I have had people not come to work when a typhoon has just passed for fear of landslides and flood, despite not living close to either a river or a mountain. Just in case (just in case what?!?) and people just nod understandingly while I rage inside.
Personal information (Buy a shredder. Or hoard. Your choice)
Other people I have known don't throw away any receipts or mail with their name on it. You know, because of all the personal information on there. Instead they hoard the papers in their apartments until it gets spilled over and gets put in storage (or on the occasional cleaning spree, gets all thrown away which negates the whole thing).
You know, you don't want to risk your precious information being sifted through the trash.
When people gasp at your overloaded wallet filled to the brim with receipts and someone asks why you don't throw it away, apparently you can use the magic word “koujinjyouhou” (個人情報) and they will nod in understanding.
I say chuck it all in the trash (except the important ones of course)! If the FBI are monitoring me, there isn't much I can do anyway.
Hypochondria in Japan
People are afraid of germs. Of course you don't want to get sick. There is alcohol spray in virtually every entrance to every store. And in my first months in Japan (trying to do as the Romans do), my hands were getting rashes from the amount of alcohol I was spraying on them. Going into a store, leaving, entering a new one, leaving etc.
People also seem to go to the doctor way more often than I am used to from the old country. If you have a small cold, a fever or just any symptom, the “responsible thing to do” is to go to the doctor. And more often than not, they will prescribe you with antibiotics or other generic medicine with different names and before you know it, you'll have a collection of old medicine you can't bring yourself to throw away.
I often have to stop myself from getting into this kind of thinking. I prefer waiting and seeing because more often than not, I get better (except that one time when I didn't) and don't need to spend money, energy and time to go to a germ-filled doctor's waiting room.
And yes. I understand the thinking. It's better to be safe than sorry. I get that. But if you are limiting your own life to be extra safe, you are probably wasting valuable time and resources.
In other words, my biggest grievances in Japan come from wanting to take action, but being shot down and called careless or irresponsible.
On the other hand, I haven't gotten into any major accidents since coming to Japan, so maybe they're on to something…
Regardless!
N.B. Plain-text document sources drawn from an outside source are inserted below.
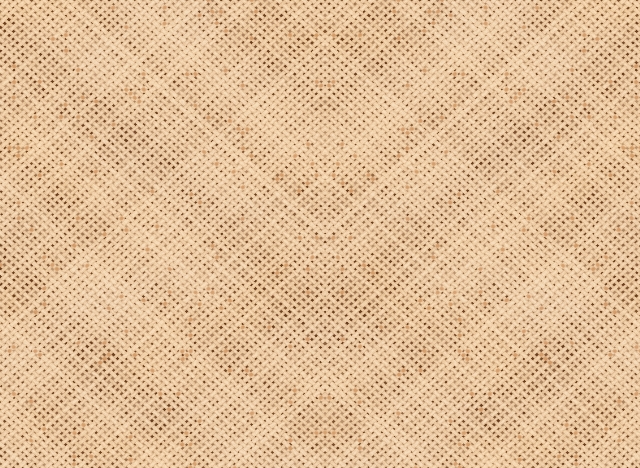
A WebGL 2 fragment shader for this texture:

```glsl
#version 300 es
precision highp float;
// Plain-woven burlap laid on the diagonal and mirrored about a near-central seam.

uniform vec2 u_resolution;
out vec4 fragColor;

const vec2 REPEATS = vec2(74.0, 60.0);  // holes across and down
const float SEAM_X = 0.508;             // mirror axis, share of the width
const float HALF_WIDTH = 0.335;         // thread half width, share of the pitch
const float WIDTH_VARIATION = 0.10;
const float CENTRE_JITTER = 0.12;
const float WOBBLE = 0.16;
const float EDGE_TONE = 3.15;           // tones index the palette, dark to light
const float ROUNDNESS = 1.5;
const float CROSSING_LIFT = 0.35;
const float GRAIN = 1.3;
const float SPECK_SHARE = 0.035;

const vec3 PALETTE[6] = vec3[6](
    vec3(0.47, 0.30, 0.17), vec3(0.61, 0.44, 0.30), vec3(0.71, 0.56, 0.42),
    vec3(0.82, 0.67, 0.52), vec3(0.91, 0.77, 0.61), vec3(0.95, 0.84, 0.70));
const vec3 SPECK_COLOUR = vec3(0.78, 0.51, 0.29);

float hash(vec2 p) {
    vec3 q = fract(vec3(p.xyx) * vec3(0.1031, 0.1030, 0.0973));
    q += dot(q, q.yzx + 33.33);
    return fract((q.x + q.y) * q.z);
}

// Cellular noise: distance to the nearest scattered point
float cellular(vec2 p) {
    vec2 base = floor(p);
    float nearest = 2.0;
    for (int y = -1; y <= 1; y++)
        for (int x = -1; x <= 1; x++) {
            vec2 id = base + vec2(x, y);
            vec2 point = id + vec2(hash(id), hash(id + 57.3));
            nearest = min(nearest, distance(p, point));
        }
    return nearest;
}

// Layered sines, roughly -1 to 1
float waves(vec2 p) {
    float sum = 0.0, amplitude = 0.5;
    for (int i = 0; i < 4; i++) {
        sum += amplitude * sin(p.x + 1.7 * sin(p.y)) * cos(0.8 * p.y + 0.6);
        p = mat2(1.5, 1.1, -1.1, 1.5) * p + 2.3;
        amplitude *= 0.6;
    }
    return sum;
}

// One thread: x is its coverage, y its tone
vec2 thread(float across, float along, float side, float lift, float patchy, float soft) {
    float id = floor(across);
    float vary = hash(vec2(id, side)) - 0.5;
    float centre = 0.5 + CENTRE_JITTER * (hash(vec2(id, side + 7.0)) - 0.5);
    float slub = 0.025 * sin(along * 0.9 + id * 2.4);
    float halfWidth = HALF_WIDTH + WIDTH_VARIATION * vary + slub + 0.05 * patchy;
    float d = abs(fract(across) - centre);
    float cover = 1.0 - smoothstep(halfWidth - soft, halfWidth + soft, d);
    float profile = 1.0 - min(d * d / (halfWidth * halfWidth), 1.0);
    float fibre = cellular(vec2(across * 4.0, along * 1.7) + side * 31.0) - 0.45;
    float tone = EDGE_TONE + ROUNDNESS * profile + CROSSING_LIFT * lift
               + GRAIN * fibre + 0.7 * vary + 0.35 * patchy;
    return vec2(cover, tone);
}

vec3 ramp(float tone) {
    tone = clamp(tone, -0.4, 5.4);
    int i = int(clamp(floor(tone), 0.0, 4.0));
    return mix(PALETTE[i], PALETTE[i + 1], tone - float(i));
}

void main() {
    // Mirrored diagonal weave coordinates, one unit per thread
    vec2 uv = gl_FragCoord.xy / u_resolution;
    vec2 mirrored = vec2(abs(uv.x - SEAM_X), uv.y) * REPEATS;
    vec2 weave = vec2(mirrored.x - mirrored.y, mirrored.x + mirrored.y);
    weave += WOBBLE * vec2(waves(mirrored * 0.35), waves(mirrored.yx * 0.35 + 9.0));
    float soft = max(0.05, 0.75 * REPEATS.x / u_resolution.x);

    // Broad loose and tight areas, with streaks following one thread direction
    float streak = sin(weave.x * 0.31 + 1.0) * sin(weave.x * 0.113 + 0.4);
    float patchy = 0.55 * waves(mirrored * 0.13 + 4.0) + 0.45 * streak;

    // Holes of uneven depth
    vec2 corner = floor(weave + 0.5);
    float tone = mix(-0.7, 2.3, hash(corner + 11.0)) + 0.7 * patchy;

    // Over-and-under crossings
    vec2 cell = floor(weave);
    vec2 arch = sin(3.14159 * fract(weave));
    float over = mod(cell.x + cell.y, 2.0) < 0.5 ? 1.0 : -1.0;
    vec2 a = thread(weave.x, weave.y, 1.0, over * arch.y, patchy, soft);
    vec2 b = thread(weave.y, weave.x, 5.0, -over * arch.x, patchy, soft);
    vec2 upper = over > 0.0 ? a : b;
    vec2 lower = over > 0.0 ? b : a;
    tone = mix(tone, lower.y - 0.6 * upper.x, lower.x);
    tone = mix(tone, upper.y, upper.x);
    vec3 colour = ramp(tone);

    // Occasional rusty flecks and a slight warm drift
    float fleck = step(1.0 - SPECK_SHARE, hash(cell + 83.0));
    vec2 fromCentre = fract(weave) - 0.5;
    fleck *= 1.0 - smoothstep(0.15, 0.5, length(fromCentre));
    colour = mix(colour, SPECK_COLOUR, 0.65 * fleck);
    colour += vec3(0.006, 0.0, -0.012) * waves(mirrored * 0.2 + 15.0);
    fragColor = vec4(clamp(colour, 0.0, 1.0), 1.0);
}
```
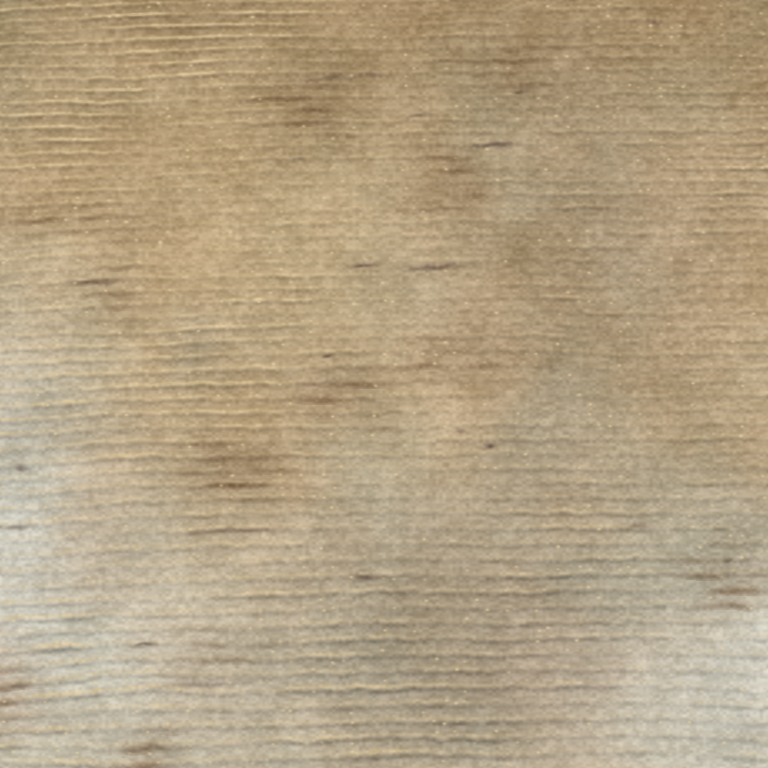
A three.js fragment shader for this texture:

```glsl
// Weathered, finely ribbed tan board with pale wear, dark stains, dashes and flecks.
varying vec2 vUv;

const vec3 UMBER = vec3(0.61, 0.52, 0.38);
const vec3 TAN   = vec3(0.69, 0.595, 0.455);
const vec3 SAND  = vec3(0.74, 0.655, 0.52);
const vec3 GREY  = vec3(0.63, 0.57, 0.48);
const vec3 PALE  = vec3(0.74, 0.695, 0.60);
const vec3 ASH   = vec3(0.80, 0.785, 0.73);
const vec3 CREST = vec3(0.87, 0.78, 0.60);
const vec3 STAIN = vec3(0.40, 0.29, 0.19);
const vec3 DASH  = vec3(0.34, 0.26, 0.23);
const float RIBS_LOW = 44.0;    // rib density at the bottom edge
const float RIBS_GAIN = 11.0;   // ribs draw closer towards the top
const float GRAIN = 0.075;
const float MOTTLE = 0.11;
const int STAINS = 12;
const int DASHES = 22;

float hash(vec2 p) {
  vec3 q = fract(vec3(p.xyx) * 0.1031);
  q += dot(q, q.yzx + 33.33);
  return fract((q.x + q.y) * q.z);
}

float noise(vec2 p) {
  vec2 i = floor(p), f = fract(p);
  f = f * f * (3.0 - 2.0 * f);
  return mix(mix(hash(i), hash(i + vec2(1.0, 0.0)), f.x),
             mix(hash(i + vec2(0.0, 1.0)), hash(i + 1.0), f.x), f.y);
}

float fbm(vec2 p) {
  float sum = 0.0, amp = 0.5;
  for (int i = 0; i < 5; i++) {
    sum += amp * noise(p);
    p = p * 2.03 + 17.3;
    amp *= 0.5;
  }
  return sum / 0.97;
}

float bell(float d) { return exp(-d * d); }
float glow(vec2 p, vec2 centre, vec2 size) {
  vec2 d = (p - centre) / size;
  return exp(-dot(d, d));
}

// Broad colour: warm above, worn and greyer below and along the left edge
vec3 boardColor(vec2 p) {
  float blotch = fbm(p * vec2(4.0, 5.0) + 3.0);
  float cloud = fbm(p * 7.0 + 41.0) - 0.5;
  vec3 col = mix(TAN, SAND, smoothstep(0.35, 0.62, blotch));
  col += glow(p, vec2(0.32, 0.75), vec2(0.3, 0.25)) * vec3(0.01, 0.0, -0.015);
  col = mix(col, UMBER, 0.8 * smoothstep(0.68, 1.05, p.y + cloud * 0.6));
  float dull = glow(p, vec2(0.62, 0.15), vec2(0.24, 0.17))
             + 0.5 * glow(p, vec2(0.75, 0.68), vec2(0.2, 0.25));
  float wear = 0.9 * smoothstep(0.62, 0.1, p.y + cloud * 0.6);
  float bright = 1.1 * glow(p, vec2(-0.03, 0.36), vec2(0.15, 0.22))
               + glow(p, vec2(1.0, 0.08), vec2(0.23, 0.2))
               + 0.55 * glow(p, vec2(0.12, 0.1), vec2(0.25, 0.2));
  col = mix(col, PALE, wear);
  col = mix(col, GREY, clamp(dull * (0.95 + cloud * 1.5), 0.0, 1.0));
  col = mix(col, ASH, clamp(bright * (1.0 + cloud), 0.0, 1.0));
  float tint = fbm(p * 8.0 + 90.0) - 0.5;
  float mottle = fbm(p * vec2(18.0, 26.0) + 7.0) - 0.5;
  return col + tint * vec3(0.05, 0.0, -0.02) + cloud * 0.12 + mottle * MOTTLE;
}

void main() {
  vec2 uv = vUv;
  vec3 col = boardColor(uv);

  // Gently bowed ribs: broken light crests beside darker grooves
  float bow = uv.y - 0.045 * uv.x + 0.03 * uv.x * uv.x;
  float phase = RIBS_LOW * bow + RIBS_GAIN * bow * bow
              + 0.5 * noise(uv * vec2(6.0, 9.0)) + 0.2 * noise(uv * vec2(45.0, 30.0));
  float rib = floor(phase), across = fract(phase);
  float broken = noise(vec2(uv.x * 12.0, rib * 3.7))
               * (0.4 + 1.1 * noise(vec2(uv.x * 80.0, rib * 5.3)));
  float relief = 0.55 + 0.6 * smoothstep(0.38, 0.62, fbm(uv * 4.0 + 60.0));
  float leftSide = smoothstep(0.75, 0.15, uv.x);
  float low = smoothstep(0.5, 0.1, uv.y);
  float crest = bell((across - 0.57) / 0.14) * (0.15 + broken) * relief;
  float groove = bell((across - 0.27) / 0.16) * (0.35 + broken) * relief;
  col = mix(col, CREST, clamp(crest * (0.3 + 0.4 * leftSide + 0.1 * low), 0.0, 0.7));
  col *= 1.0 - groove * (0.09 + 0.07 * low);

  // Stains, some wide and some upright, that bundle into streaks along the grooves
  float ragged = noise(vec2(uv.x * 22.0, rib * 7.1));
  float streak = bell((across - 0.3) / 0.24) * smoothstep(0.1, 0.6, ragged);
  vec2 frayed = uv + vec2(0.06 * (noise(vec2(rib * 9.3, 4.0)) - 0.5), 0.02 * (ragged - 0.5));
  for (int i = 0; i < STAINS; i++) {
    float k = float(i) + 1.0, wide = hash(vec2(k, 8.1));
    vec2 at = vec2(hash(vec2(k, 2.7)), fract(k * 0.618 + 0.3));
    vec2 size = vec2(0.025 + 0.09 * wide, 0.016 + 0.03 * (1.0 - wide));
    float soak = glow(frayed, at, size) * (0.45 + 0.55 * hash(vec2(k, 3.3)));
    col = mix(col, STAIN, soak * (0.22 + 0.58 * streak));
  }

  // Short dark dashes with feathered ends
  for (int i = 0; i < DASHES; i++) {
    float k = float(i) + 1.0, longer = hash(vec2(k, 31.8));
    vec2 d = uv - vec2(hash(vec2(k, 14.2)), hash(vec2(k, 27.5)));
    d.y += 0.006 * (noise(uv * 70.0) - 0.5) - 0.05 * d.x;
    vec2 size = vec2(0.006 + 0.045 * longer * longer * longer, 0.0034);
    col = mix(col, DASH, glow(d, vec2(0.0), size) * (0.25 + 0.45 * hash(vec2(k, 44.0))));
  }

  // Fine fibre grain and scattered pale flecks
  float fibre = noise(uv * vec2(110.0, 190.0)) + noise(uv * vec2(230.0, 280.0) + 9.0) - 1.0;
  col += GRAIN * fibre;
  vec2 cell = floor(uv * 75.0), inCell = fract(uv * 75.0);
  vec2 spot = 0.3 + 0.4 * vec2(hash(cell + 5.0), hash(cell + 71.0));
  float fleck = glow(inCell, spot, vec2(0.19, 0.14)) * step(0.82, hash(cell + 130.0));
  col = mix(col, CREST + 0.04, fleck * 0.7 * hash(cell + 200.0));
  gl_FragColor = vec4(clamp(col, 0.0, 1.0), 1.0);
}
```
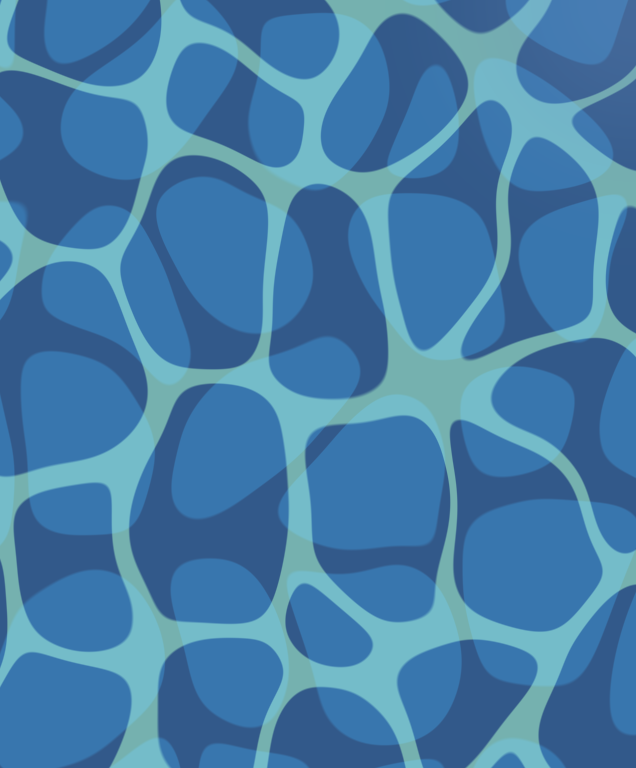
Give the GLSL for this texture, as a WebGL 1 fragment shader.

```glsl
precision highp float;
// Stylised pool water: a pale caustic web over its dark shadow web on blue.

uniform vec2 u_resolution;

const vec3 WATER = vec3(0.22, 0.462, 0.682);
const vec3 SHADOW = vec3(0.198, 0.35, 0.54);
const vec3 FOAM = vec3(0.453, 0.737, 0.79);
const vec3 FOAM_SHADED = vec3(0.457, 0.695, 0.685);
const vec3 HAZE = vec3(0.42, 0.55, 0.75);

// Three random values in 0..1 for a lattice point
vec3 hash3(vec2 id, float seed) {
  vec3 q = vec3(dot(id, vec2(127.1, 311.7)),
                dot(id, vec2(269.5, 183.3)),
                dot(id, vec2(419.2, 371.9)));
  return fract(sin(q + seed * 17.3) * 43758.55);
}

float cornerSlope(vec2 id, vec2 offset, float seed) {
  float angle = 6.28319 * hash3(id, seed).x;
  return dot(vec2(cos(angle), sin(angle)), offset);
}

float gradientNoise(vec2 p, float seed) {
  vec2 i = floor(p);
  vec2 f = fract(p);
  vec2 u = f * f * f * (f * (f * 6.0 - 15.0) + 10.0);
  vec2 e = vec2(1.0, 0.0);
  float low = mix(cornerSlope(i, f, seed),
                  cornerSlope(i + e.xy, f - e.xy, seed), u.x);
  float high = mix(cornerSlope(i + e.yx, f - e.yx, seed),
                   cornerSlope(i + e.xx, f - e.xx, seed), u.x);
  return mix(low, high, u.y);
}

vec2 warp(vec2 p, float frequency, float amount, float seed) {
  return p + amount * vec2(gradientNoise(p * frequency, seed),
                           gradientNoise(p * frequency, seed + 1.0));
}

// Jittered cell site relative to p (xy) and its weight (z)
vec3 cellSite(vec2 id, vec2 p, float seed) {
  vec3 h = hash3(id, seed);
  return vec3(id + 0.5 + 0.82 * (h.xy - 0.5) - p, 0.17 * h.z);
}

// Smoothed distance to the border of a weighted Voronoi cell;
// a lower sharpness gives rounder corners
float cellDepth(vec2 p, float sharpness, float seed) {
  vec2 base = floor(p);
  vec3 own = vec3(0.0);
  float ownPower = 100.0;
  for (int y = -2; y <= 2; y++) {
    for (int x = -2; x <= 2; x++) {
      vec3 site = cellSite(base + vec2(float(x), float(y)), p, seed);
      float power = dot(site.xy, site.xy) - site.z;
      if (power < ownPower) {
        ownPower = power;
        own = site;
      }
    }
  }
  float sum = 0.0;
  for (int y = -2; y <= 2; y++) {
    for (int x = -2; x <= 2; x++) {
      vec3 site = cellSite(base + vec2(float(x), float(y)), p, seed);
      float gap = length(site.xy - own.xy);
      if (gap > 0.001) {
        float power = dot(site.xy, site.xy) - site.z;
        sum += exp(-sharpness * (power - ownPower) / (2.0 * gap));
      }
    }
  }
  return -log(max(sum, 1e-6)) / sharpness;
}

// Coverage of the web left between the rounded cells
float web(vec2 p, vec2 density, float halfWidth, float sharpness, float seed) {
  vec2 q = warp(p, 5.0, 0.065, seed + 5.0) * density;
  float thickness = halfWidth * (1.0 + 0.9 * gradientNoise(p * 4.0, seed + 9.0));
  float edge = density.x / u_resolution.y;
  return 1.0 - smoothstep(-edge, edge, cellDepth(q, sharpness, seed) - thickness);
}

void main() {
  vec2 p = gl_FragCoord.xy / u_resolution.y;
  vec2 topRight = vec2(u_resolution.x / u_resolution.y, 1.0);

  float foam = web(p, vec2(5.4, 4.3), 0.042, 12.0, 3.0);
  float shadow = web(p + vec2(0.31, 0.17), vec2(5.3, 4.4), 0.046, 9.0, 21.0);

  // Shadow tints both the water and the pale web
  vec3 color = mix(mix(WATER, SHADOW, shadow),
                   mix(FOAM, FOAM_SHADED, shadow), foam);

  // Faint haze in the top right corner
  float haze = 1.0 - smoothstep(0.0, 0.35, distance(p, topRight));
  color = mix(color, HAZE, 0.3 * haze);

  gl_FragColor = vec4(color, 1.0);
}
```
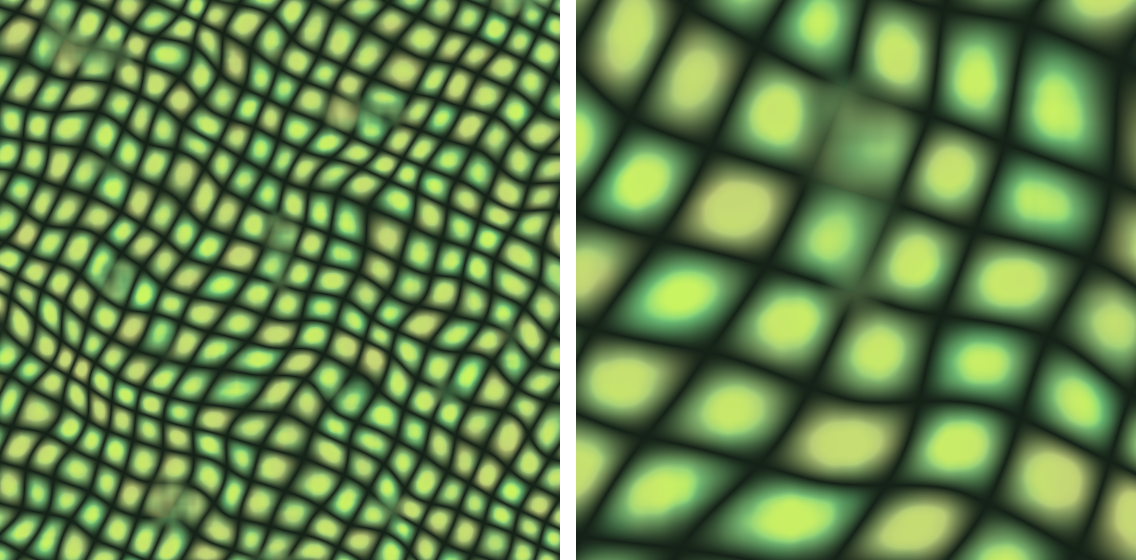
Left, the full canvas; right, a detail of the centre.
Give the GLSL for this pattern, as a WebGL 1 fragment shader.

```glsl
precision highp float;
uniform vec2 u_resolution;

const float PI = 3.14159265;

float hash(vec2 p) {
  return fract(sin(dot(p, vec2(127.1, 311.7))) * 43758.55);
}

float noise(vec2 p) {
  vec2 i = floor(p);
  vec2 f = fract(p);
  f = f * f * (3.0 - 2.0 * f);
  return mix(mix(hash(i), hash(i + vec2(1.0, 0.0)), f.x),
             mix(hash(i + vec2(0.0, 1.0)), hash(i + vec2(1.0, 1.0)), f.x), f.y);
}

vec2 noise2(vec2 p) {
  return vec2(noise(p), noise(p + vec2(37.3, 91.7))) - 0.5;
}

// Tilted lattice: one unit per bead, bent gently and then locally squeezed
vec2 latticeCoords(vec2 p) {
  vec2 q = mat2(15.9, 7.0, -8.2, 15.6) * p;
  vec2 bend = 1.3 * noise2(p * 3.0 + 4.0);
  vec2 squeeze = 0.62 * noise2(q * 0.62 + 11.0);
  return q + bend + squeeze;
}

// Soft rounded bump, zero on the seams between beads
float beadHeight(vec2 q) {
  vec2 s = abs(sin(PI * q));
  return s.x * s.y;
}

vec3 beadColor(float height, float warmth) {
  vec3 seam = vec3(0.08, 0.13, 0.09);
  vec3 body = mix(vec3(0.46, 0.81, 0.50), vec3(0.72, 0.77, 0.46), warmth);
  vec3 core = mix(vec3(0.79, 0.96, 0.38), vec3(0.77, 0.85, 0.46), warmth);
  vec3 color = mix(seam, body, clamp(height / 0.73, 0.0, 1.0));
  return mix(color, core, smoothstep(0.58, 0.98, height));
}

void main() {
  vec2 p = gl_FragCoord.xy / u_resolution.y;
  vec2 q = latticeCoords(p);
  vec2 id = floor(q);

  // Each bead has its own strength and hue
  float height = beadHeight(q) * mix(0.88, 1.12, hash(id + 5.3));
  float warmth = 0.75 * hash(id + 19.1) + 0.5 * noise(p * 40.0) - 0.12;

  // Scattered worn patches where seams smear together
  float wear = smoothstep(0.74, 0.92, noise(p * 10.0 + 23.0));
  float smear = 0.25 + 0.4 * noise(p * vec2(55.0, 28.0));
  height = mix(height, smear, 0.65 * wear);

  // Faint crossed streaks
  float streaks = noise(p * vec2(130.0, 22.0)) + noise(p * vec2(22.0, 130.0)) - 1.0;
  height *= 1.0 + 0.09 * streaks;

  gl_FragColor = vec4(beadColor(height, clamp(warmth, 0.0, 1.0)), 1.0);
}
```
Japan! Please. Let's take some risks. I promise I'll wear a helmet.